Saved data entries
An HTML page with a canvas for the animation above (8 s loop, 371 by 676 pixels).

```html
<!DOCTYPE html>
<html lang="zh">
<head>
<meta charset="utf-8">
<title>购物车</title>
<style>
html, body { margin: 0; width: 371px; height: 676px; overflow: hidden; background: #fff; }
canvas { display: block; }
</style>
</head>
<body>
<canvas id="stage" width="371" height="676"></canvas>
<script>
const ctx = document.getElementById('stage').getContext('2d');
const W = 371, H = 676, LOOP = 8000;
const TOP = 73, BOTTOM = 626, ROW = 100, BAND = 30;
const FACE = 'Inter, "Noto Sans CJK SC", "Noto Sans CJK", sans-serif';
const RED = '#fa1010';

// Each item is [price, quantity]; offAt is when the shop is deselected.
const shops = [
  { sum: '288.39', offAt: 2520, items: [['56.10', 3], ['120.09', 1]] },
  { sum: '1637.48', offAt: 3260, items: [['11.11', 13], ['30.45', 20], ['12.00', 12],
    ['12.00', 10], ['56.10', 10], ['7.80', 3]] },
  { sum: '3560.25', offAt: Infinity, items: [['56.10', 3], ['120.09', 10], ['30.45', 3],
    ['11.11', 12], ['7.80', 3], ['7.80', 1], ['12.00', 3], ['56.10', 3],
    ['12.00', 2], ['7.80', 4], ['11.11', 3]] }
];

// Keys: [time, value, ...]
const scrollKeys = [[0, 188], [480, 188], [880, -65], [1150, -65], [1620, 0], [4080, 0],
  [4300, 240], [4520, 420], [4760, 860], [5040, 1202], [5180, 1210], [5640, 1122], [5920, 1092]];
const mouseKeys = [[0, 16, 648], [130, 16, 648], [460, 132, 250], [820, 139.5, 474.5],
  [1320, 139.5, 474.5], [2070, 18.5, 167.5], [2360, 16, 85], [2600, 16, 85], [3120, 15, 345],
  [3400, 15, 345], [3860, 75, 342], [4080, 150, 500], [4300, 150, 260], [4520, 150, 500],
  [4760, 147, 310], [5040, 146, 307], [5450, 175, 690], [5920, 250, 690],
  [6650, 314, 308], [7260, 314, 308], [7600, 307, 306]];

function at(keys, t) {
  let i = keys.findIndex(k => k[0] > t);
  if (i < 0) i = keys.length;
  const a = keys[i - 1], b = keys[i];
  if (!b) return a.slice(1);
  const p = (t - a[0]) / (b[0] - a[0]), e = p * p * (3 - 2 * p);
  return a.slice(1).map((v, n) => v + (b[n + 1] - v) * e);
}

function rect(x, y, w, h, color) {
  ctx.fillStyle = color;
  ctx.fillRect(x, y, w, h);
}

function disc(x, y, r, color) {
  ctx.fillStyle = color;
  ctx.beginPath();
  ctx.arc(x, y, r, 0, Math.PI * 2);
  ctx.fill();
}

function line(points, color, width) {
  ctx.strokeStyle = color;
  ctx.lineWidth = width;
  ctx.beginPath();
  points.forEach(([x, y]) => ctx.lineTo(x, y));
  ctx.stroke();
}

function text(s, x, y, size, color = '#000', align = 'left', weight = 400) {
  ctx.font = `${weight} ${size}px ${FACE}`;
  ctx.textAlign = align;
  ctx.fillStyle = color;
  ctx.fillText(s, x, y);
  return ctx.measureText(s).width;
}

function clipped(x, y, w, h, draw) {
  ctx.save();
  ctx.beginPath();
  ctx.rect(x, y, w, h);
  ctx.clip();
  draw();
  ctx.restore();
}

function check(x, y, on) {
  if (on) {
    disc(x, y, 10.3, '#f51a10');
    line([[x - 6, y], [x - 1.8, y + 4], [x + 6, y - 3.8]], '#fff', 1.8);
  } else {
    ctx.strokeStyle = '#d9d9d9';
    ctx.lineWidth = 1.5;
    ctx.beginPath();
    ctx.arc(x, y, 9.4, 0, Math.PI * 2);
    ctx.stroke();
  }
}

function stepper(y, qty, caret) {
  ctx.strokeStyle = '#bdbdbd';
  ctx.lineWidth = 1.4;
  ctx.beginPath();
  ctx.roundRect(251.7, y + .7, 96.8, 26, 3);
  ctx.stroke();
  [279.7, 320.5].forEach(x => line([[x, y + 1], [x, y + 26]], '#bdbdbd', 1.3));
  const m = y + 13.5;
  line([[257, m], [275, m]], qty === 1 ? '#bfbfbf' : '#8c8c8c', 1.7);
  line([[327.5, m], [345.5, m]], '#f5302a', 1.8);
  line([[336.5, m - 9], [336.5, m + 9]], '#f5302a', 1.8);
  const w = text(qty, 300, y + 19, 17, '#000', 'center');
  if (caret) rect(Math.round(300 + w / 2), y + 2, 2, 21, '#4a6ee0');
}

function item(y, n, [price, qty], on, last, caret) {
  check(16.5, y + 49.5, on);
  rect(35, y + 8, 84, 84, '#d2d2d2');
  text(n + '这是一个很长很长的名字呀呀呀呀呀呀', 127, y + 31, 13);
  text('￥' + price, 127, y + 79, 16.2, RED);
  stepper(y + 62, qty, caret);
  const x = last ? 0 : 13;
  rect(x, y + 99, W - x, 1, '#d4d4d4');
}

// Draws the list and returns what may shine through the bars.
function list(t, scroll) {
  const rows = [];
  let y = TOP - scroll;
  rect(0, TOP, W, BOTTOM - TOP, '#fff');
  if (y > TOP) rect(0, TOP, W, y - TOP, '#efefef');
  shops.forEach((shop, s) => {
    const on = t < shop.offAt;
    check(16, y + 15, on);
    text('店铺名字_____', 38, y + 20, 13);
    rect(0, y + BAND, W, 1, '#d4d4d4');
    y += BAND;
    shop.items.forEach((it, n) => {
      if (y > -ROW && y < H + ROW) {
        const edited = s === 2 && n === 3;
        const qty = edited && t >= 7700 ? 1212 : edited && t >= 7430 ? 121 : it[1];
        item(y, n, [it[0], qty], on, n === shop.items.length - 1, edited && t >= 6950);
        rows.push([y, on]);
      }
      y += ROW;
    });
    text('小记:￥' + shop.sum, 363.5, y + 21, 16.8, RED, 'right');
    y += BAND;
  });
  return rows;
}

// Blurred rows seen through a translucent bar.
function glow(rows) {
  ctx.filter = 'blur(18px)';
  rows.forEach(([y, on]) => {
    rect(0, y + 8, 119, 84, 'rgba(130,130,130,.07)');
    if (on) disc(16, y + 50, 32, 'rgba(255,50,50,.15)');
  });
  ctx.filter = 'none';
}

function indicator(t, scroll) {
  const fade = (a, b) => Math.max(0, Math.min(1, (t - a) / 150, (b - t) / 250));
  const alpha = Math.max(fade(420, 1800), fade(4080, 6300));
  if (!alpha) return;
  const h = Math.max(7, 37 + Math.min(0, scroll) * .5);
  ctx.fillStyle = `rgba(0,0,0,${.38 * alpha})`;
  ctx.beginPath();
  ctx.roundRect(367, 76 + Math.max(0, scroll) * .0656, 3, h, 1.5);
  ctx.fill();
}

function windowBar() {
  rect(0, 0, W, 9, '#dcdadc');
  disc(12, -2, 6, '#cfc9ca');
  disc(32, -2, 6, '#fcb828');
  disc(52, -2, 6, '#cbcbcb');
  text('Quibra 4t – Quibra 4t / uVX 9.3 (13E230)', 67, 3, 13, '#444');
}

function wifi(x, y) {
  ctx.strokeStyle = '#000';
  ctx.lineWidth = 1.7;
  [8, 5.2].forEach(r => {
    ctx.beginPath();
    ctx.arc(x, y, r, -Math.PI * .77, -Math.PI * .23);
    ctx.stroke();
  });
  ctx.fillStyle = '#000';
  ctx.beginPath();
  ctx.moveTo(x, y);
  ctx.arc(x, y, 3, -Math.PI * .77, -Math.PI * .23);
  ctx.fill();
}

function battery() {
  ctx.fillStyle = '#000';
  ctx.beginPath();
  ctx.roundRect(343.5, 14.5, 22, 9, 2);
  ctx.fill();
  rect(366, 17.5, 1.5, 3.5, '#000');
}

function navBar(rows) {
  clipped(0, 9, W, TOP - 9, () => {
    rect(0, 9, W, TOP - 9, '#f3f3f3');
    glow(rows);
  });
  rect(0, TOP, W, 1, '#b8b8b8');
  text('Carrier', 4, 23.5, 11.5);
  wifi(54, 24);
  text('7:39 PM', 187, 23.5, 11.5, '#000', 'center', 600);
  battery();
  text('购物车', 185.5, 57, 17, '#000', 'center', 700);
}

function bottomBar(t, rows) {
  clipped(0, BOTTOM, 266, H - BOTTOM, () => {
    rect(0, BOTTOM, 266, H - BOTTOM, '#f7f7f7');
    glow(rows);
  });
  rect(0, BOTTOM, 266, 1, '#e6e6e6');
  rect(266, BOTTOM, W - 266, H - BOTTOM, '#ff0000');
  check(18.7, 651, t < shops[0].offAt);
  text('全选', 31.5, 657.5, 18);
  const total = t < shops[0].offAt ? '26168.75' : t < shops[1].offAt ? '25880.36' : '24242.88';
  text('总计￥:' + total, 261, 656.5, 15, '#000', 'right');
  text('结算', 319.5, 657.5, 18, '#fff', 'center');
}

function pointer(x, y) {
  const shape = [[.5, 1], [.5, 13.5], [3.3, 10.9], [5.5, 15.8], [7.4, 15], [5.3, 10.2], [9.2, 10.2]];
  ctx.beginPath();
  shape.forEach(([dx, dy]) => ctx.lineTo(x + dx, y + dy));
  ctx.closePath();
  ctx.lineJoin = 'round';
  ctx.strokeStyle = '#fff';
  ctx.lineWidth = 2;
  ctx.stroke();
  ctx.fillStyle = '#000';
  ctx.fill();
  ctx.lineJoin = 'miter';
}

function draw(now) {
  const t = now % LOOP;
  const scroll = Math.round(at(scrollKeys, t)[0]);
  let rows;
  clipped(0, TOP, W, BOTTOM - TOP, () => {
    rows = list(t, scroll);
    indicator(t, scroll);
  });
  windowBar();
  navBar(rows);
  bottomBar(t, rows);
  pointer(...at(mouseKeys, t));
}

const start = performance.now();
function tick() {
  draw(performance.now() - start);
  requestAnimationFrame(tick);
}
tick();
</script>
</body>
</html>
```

● **Task requirements**
Where a line of the data contains the string "disc", include it in a count, and state that count alone.

● **Answer box**
6